**Requirement**
Provide the count of lines below where "streaks" occurs, with no other output.

**Data supplied**
■ ■ ■ ■ ■
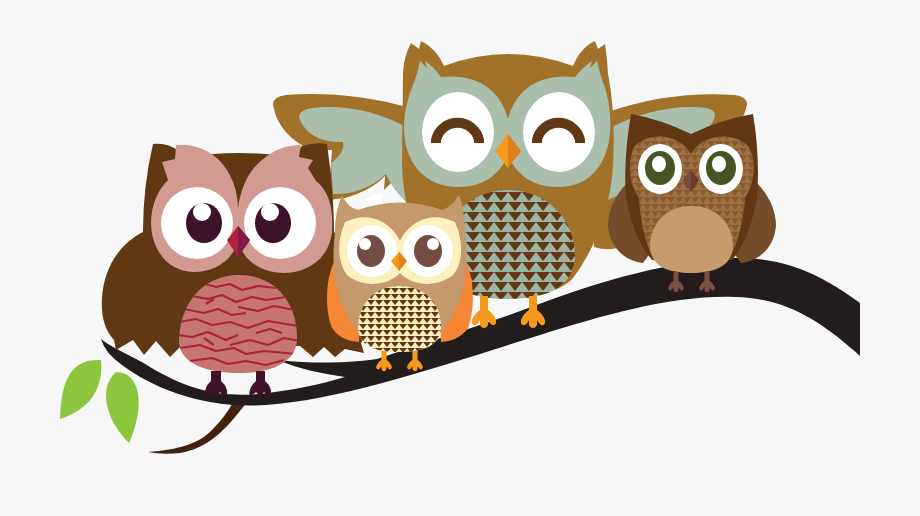
<!DOCTYPE html>
<html lang="en">
<head>
<meta charset="utf-8">
<title>Owl family on a branch</title>
<style>
:root {
  --paper: #f7f7f7; --branch: #231c1d; --twig: #44200f; --leaf: #8cc63f; --leaf-vein: #7db735;
  --ochre: #a3722a; --sage: #a9bfab; --cocoa: #603813; --orange: #f7991c; --amber: #e07f1b;
  --rose: #d29b91; --coral: #c4766f; --crimson: #b01f3c; --plum: #3f122b;
  --tan: #c49a6c; --cream: #fff0c0; --flame: #f58634; --mocha: #754c44;
  --umber: #754c29; --bark: #9b7043; --fawn: #c69c6d; --moss: #475424;
}
html, body { margin: 0; overflow: hidden; background: var(--paper); }
svg { display: block; width: 920px; height: 516px; }
.branch { fill: var(--branch); } .twig { fill: var(--twig); }
.leaf { fill: var(--leaf); } .vein { fill: none; stroke: var(--leaf-vein); }
.ochre { fill: var(--ochre); } .sage { fill: var(--sage); } .cocoa { fill: var(--cocoa); }
.orange { fill: var(--orange); } .amber { fill: var(--amber); }
.rose { fill: var(--rose); } .coral { fill: var(--coral); } .crimson { fill: var(--crimson); }
.plum { fill: var(--plum); } .tan { fill: var(--tan); } .cream { fill: var(--cream); }
.flame { fill: var(--flame); } .mocha { fill: var(--mocha); } .umber { fill: var(--umber); }
.bark { fill: var(--bark); } .fawn { fill: var(--fawn); } .moss { fill: var(--moss); }
.white { fill: #fff; }
.smile { fill: none; stroke: var(--cocoa); stroke-width: 10; }
.streaks { fill: none; stroke: var(--crimson); stroke-width: 2.2; stroke-linejoin: round; }
</style>
</head>
<body>
<svg viewBox="0 0 920 516" role="img" aria-label="Four owls sitting on a branch">
  <defs>
    <pattern id="big-scales" width="14" height="10" patternUnits="userSpaceOnUse" x="508" y="191">
      <path class="cocoa" d="M0 1H14L7 10Z"/>
    </pattern>
    <pattern id="baby-scales" width="8" height="6" patternUnits="userSpaceOnUse" x="399" y="287">
      <path class="cocoa" d="M0 1H8L4 6Z"/>
    </pattern>
    <pattern id="fine-scales" width="8" height="7" patternUnits="userSpaceOnUse" x="691" y="140">
      <path fill="#86592f" d="M0 1H8L4 7Z"/>
    </pattern>
    <clipPath id="rose-belly"><path d="M239 275C278 275 298 306 297 340C296 362 272 373 239 373C206 373 180 363 179 342C179 306 201 275 239 275Z"/></clipPath>
    <path id="foot" d="M-4 -16H4V-2Q9 1 12 8Q13 14 8 13Q6 12 4 8Q5 16 0 16Q-5 16 -4 8Q-6 12 -8 13Q-13 14 -12 8Q-9 1 -4 -2Z"/>
  </defs>

  <g id="leaves">
    <path class="leaf" d="M60 419C61 382 70 358 101 360C104 390 88 410 60 419Z"/>
    <path class="leaf" d="M129 443C109 424 96 390 116 372C140 372 146 405 129 443Z"/>
  </g>

  <g id="spread-owl">
    <g id="left-wing">
      <path class="ochre" d="M410 108C370 96 325 92 286 95Q273 97 273 104C276 126 292 142 312 150L332 150L328 200L345 198Q372 190 385 176L384 190L392 182L410 208Z"/>
      <path class="white" d="M324 152L332 151L329 160ZM364 199L382 193L383 206L372 207Z"/>
      <path class="sage" d="M410 129C380 111 342 104 312 108Q299 110 299 117C304 133 320 143 343 142Q345 153 331 163L333 194C349 195 371 189 386 174Q392 190 410 205Z"/>
    </g>
    <g id="right-wing">
      <path class="ochre" d="M608 112C650 97 695 92 735 95Q747 97 747 104C744 124 725 142 700 150L640 200L622 246Q610 252 594 247L592 200Z"/>
      <path class="sage" d="M608 129C640 112 676 104 706 108Q716 110 715 116C710 132 695 141 676 143L650 180L608 200Z"/>
    </g>
    <path class="ochre" d="M403 72Q404 56 411 43L419 49L421 41Q436 48 444 66Q508 42 573 66Q581 47 595 41L598 49L605 44Q607 56 608 74C613 100 615 130 613 166C610 212 594 250 573 278C550 304 470 304 445 280C420 255 403 210 402 166Z"/>
    <path class="sage" d="M420 61L427 68L425 61Q434 67 441 77C478 73 501 91 508 119C515 91 538 73 575 77Q583 67 592 61L590 68L597 61Q600 76 606 91C619 142 603 187 558 187C530 187 515 172 508 155C501 172 486 187 458 187C413 187 393 143 410 93Q417 76 420 61Z"/>
    <ellipse class="white" cx="458" cy="132" rx="36" ry="40"/>
    <ellipse class="white" cx="559" cy="132" rx="36" ry="40"/>
    <path class="smile" d="M436 143V140A22 22 0 0 1 479 140V143M537 143V140A22 22 0 0 1 580 140V143"/>
    <path class="orange" d="M508 134L521 151L508 168L495 151Z"/>
    <path class="amber" d="M508 134L521 151L508 168Z"/>
    <path id="spread-belly" fill="#9db3a3" d="M508 190C549 190 575 222 575 255C575 285 550 299 508 299C466 299 442 286 442 255C442 222 467 190 508 190Z"/>
    <path fill="url(#big-scales)" d="M508 190C549 190 575 222 575 255C575 285 550 299 508 299C466 299 442 286 442 255C442 222 467 190 508 190Z"/>
  </g>

  <g id="bough">
    <path class="twig" d="M234 401L247 402C225 431 208 448 180 453Q162 455 148 452C178 450 200 443 212 430Q225 417 234 401Z"/>
    <path class="branch" d="M101 339C115 350 133 356 150 367C190 391 222 397 258 394C290 391 322 384 345 377C320 373 298 369 279 360C313 364 352 363 377 359C430 341 490 323 550 300C602 281 665 262 735 258C790 257 827 279 860 303V356C820 320 785 298 735 297C672 295 605 315 540 335C440 366 345 399 266 405C205 409 154 389 122 365Q105 353 101 339Z"/>
  </g>
  <g id="spread-feet" class="orange">
    <use href="#foot" x="484" y="312"/><use href="#foot" x="533" y="312"/>
  </g>

  <g id="rose-owl">
    <path class="cocoa" d="M153 144Q166 143 176 149L188 157Q238 149 291 157L302 146Q315 142 327 144C331 172 334 204 334 232C354 252 369 284 369 313Q368 333 361 343L364 353L345 349L335 357L324 347L313 357L300 346L180 347L170 357L156 341L144 355L133 340L116 350L114 340C104 329 101 315 102 298C104 266 121 243 143 232Q143 186 153 144Z"/>
    <path class="rose" d="M176 145Q201 143 219 160C231 172 238 190 238 209C240 190 248 171 262 160Q279 145 301 145L299 157L313 160L308 168L316 181C332 194 333 214 332 232C329 259 307 273 284 273C260 273 244 260 238 242C232 260 216 272 193 272C167 271 151 249 151 222Q152 196 168 180L162 162L175 159Z"/>
    <ellipse class="white" cx="197" cy="223" rx="36" ry="36"/>
    <ellipse class="white" cx="280" cy="223" rx="36" ry="36"/>
    <ellipse class="plum" cx="204" cy="223" rx="18" ry="20"/>
    <ellipse class="plum" cx="273" cy="223" rx="18" ry="20"/>
    <ellipse class="white" cx="202" cy="212" rx="9" ry="9"/>
    <ellipse class="white" cx="270" cy="212" rx="9" ry="9"/>
    <path class="crimson" d="M238 226L250 240L238 257L227 240Z"/>
    <path fill="#7d1b49" d="M238 226L250 240L238 257Z"/>
    <g clip-path="url(#rose-belly)">
      <path class="coral" d="M175 270H302V378H175Z"/>
      <path class="streaks" d="M202 283L216 287L230 284L242 290L258 286L276 288M192 296L208 299L222 295L236 302L252 297L266 300L292 296M184 309L204 313L218 309L232 315L246 313M238 307L258 311L274 306L300 311M179 322L196 319L212 325L230 322L248 328L268 321L298 326M178 335L192 337L208 332L226 340L238 335M230 345L250 340L268 345L284 338L300 341M180 348L200 345L216 351L234 348L246 354L264 351L296 354M190 361L212 358L228 364L246 361L266 365L284 360M206 304L214 299M256 333L270 329L282 333M204 338L214 345"/>
    </g>
    <g class="plum">
      <path d="M211 371H221V381Q228 387 227 394Q223 397 220 392Q216 399 212 392Q208 397 205 394Q205 386 211 381Z"/>
      <path d="M256 371H265V381Q272 387 271 394Q267 397 264 392Q260 399 256 392Q252 397 249 394Q250 386 256 381Z"/>
    </g>
  </g>

  <g id="baby-owl">
    <path class="flame" d="M336 258C326 275 324 307 332 328Q341 341 359 342L362 280ZM464 258C474 275 476 307 468 328Q459 341 441 342L438 280Z"/>
    <path class="tan" d="M342 195Q347 207 358 210Q400 195 442 210Q453 206 459 195Q465 211 465 232C469 268 466 299 446 326C436 345 364 345 354 326C334 298 331 268 335 232Q335 211 342 195Z"/>
    <path class="cream" d="M345 222C369 210 391 222 400 241C409 222 431 210 455 222C463 240 464 262 453 275C435 289 411 285 400 273C389 285 364 289 347 275C337 262 337 240 345 222Z"/>
    <ellipse class="white" cx="372" cy="251" rx="25" ry="26"/>
    <ellipse class="white" cx="428" cy="251" rx="25" ry="26"/>
    <ellipse class="mocha" cx="371" cy="251" rx="14" ry="16"/>
    <ellipse class="mocha" cx="428" cy="251" rx="14" ry="16"/>
    <circle class="white" cx="365" cy="244" r="6"/>
    <circle class="white" cx="433" cy="244" r="6"/>
    <path class="orange" d="M399 252L407 261L399 271L391 261Z"/>
    <path class="amber" d="M399 252L407 261L399 271Z"/>
    <path class="cream" d="M399 286C427 286 442 306 441 328C440 345 425 352 399 352C373 352 359 345 358 328C358 306 373 286 399 286Z"/>
    <path fill="url(#baby-scales)" d="M399 286C427 286 442 306 441 328C440 345 425 352 399 352C373 352 359 345 358 328C358 306 373 286 399 286Z"/>
    <g class="orange">
      <use href="#foot" transform="translate(384 361) scale(.64)"/>
      <use href="#foot" transform="translate(415 361) scale(.64)"/>
    </g>
  </g>

  <g id="brown-owl">
    <path class="umber" d="M632 178C618 191 608 207 608 226C610 248 625 261 643 263L660 240L650 178ZM752 178C766 191 776 207 776 226C774 248 759 261 741 263L724 240L734 178Z"/>
    <path class="cocoa" d="M631 114Q660 119 691 134Q722 119 753 114C758 143 759 172 757 198C752 225 744 246 732 260H652C640 246 631 225 626 198C624 172 626 143 631 114Z"/>
    <path id="brown-face" class="bark" d="M634 147C648 131 679 133 691 154C703 133 735 131 749 147C757 164 754 184 745 198C743 222 738 246 727 260H655C645 245 641 223 639 198C629 183 627 164 634 147Z"/>
    <path fill="url(#fine-scales)" d="M634 147C648 131 679 133 691 154C703 133 735 131 749 147C757 164 754 184 745 198C743 222 738 246 727 260H655C645 245 641 223 639 198C629 183 627 164 634 147Z"/>
    <ellipse class="white" cx="660" cy="169" rx="22" ry="25"/>
    <ellipse class="white" cx="721" cy="169" rx="22" ry="25"/>
    <ellipse class="moss" cx="660" cy="168" rx="15" ry="17"/>
    <ellipse class="moss" cx="721" cy="168" rx="15" ry="17"/>
    <ellipse class="white" cx="659" cy="164" rx="7" ry="8"/>
    <ellipse class="white" cx="719" cy="164" rx="7" ry="8"/>
    <path fill="#6b3a2a" d="M691 170L699 180L691 192L683 180Z"/>
    <path class="mocha" d="M691 170L691 192L683 180Z"/>
    <path class="fawn" d="M691 206C717 206 733 224 733 247C732 265 716 273 691 273C666 273 651 265 650 247C650 224 666 206 691 206Z"/>
    <g fill="#7b4f42">
      <use href="#foot" transform="translate(676 282) scale(.64)"/>
      <use href="#foot" transform="translate(707 282) scale(.64)"/>
    </g>
  </g>
</svg>
</body>
</html>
■ ■ ■ ■ ■
**Solution below**
2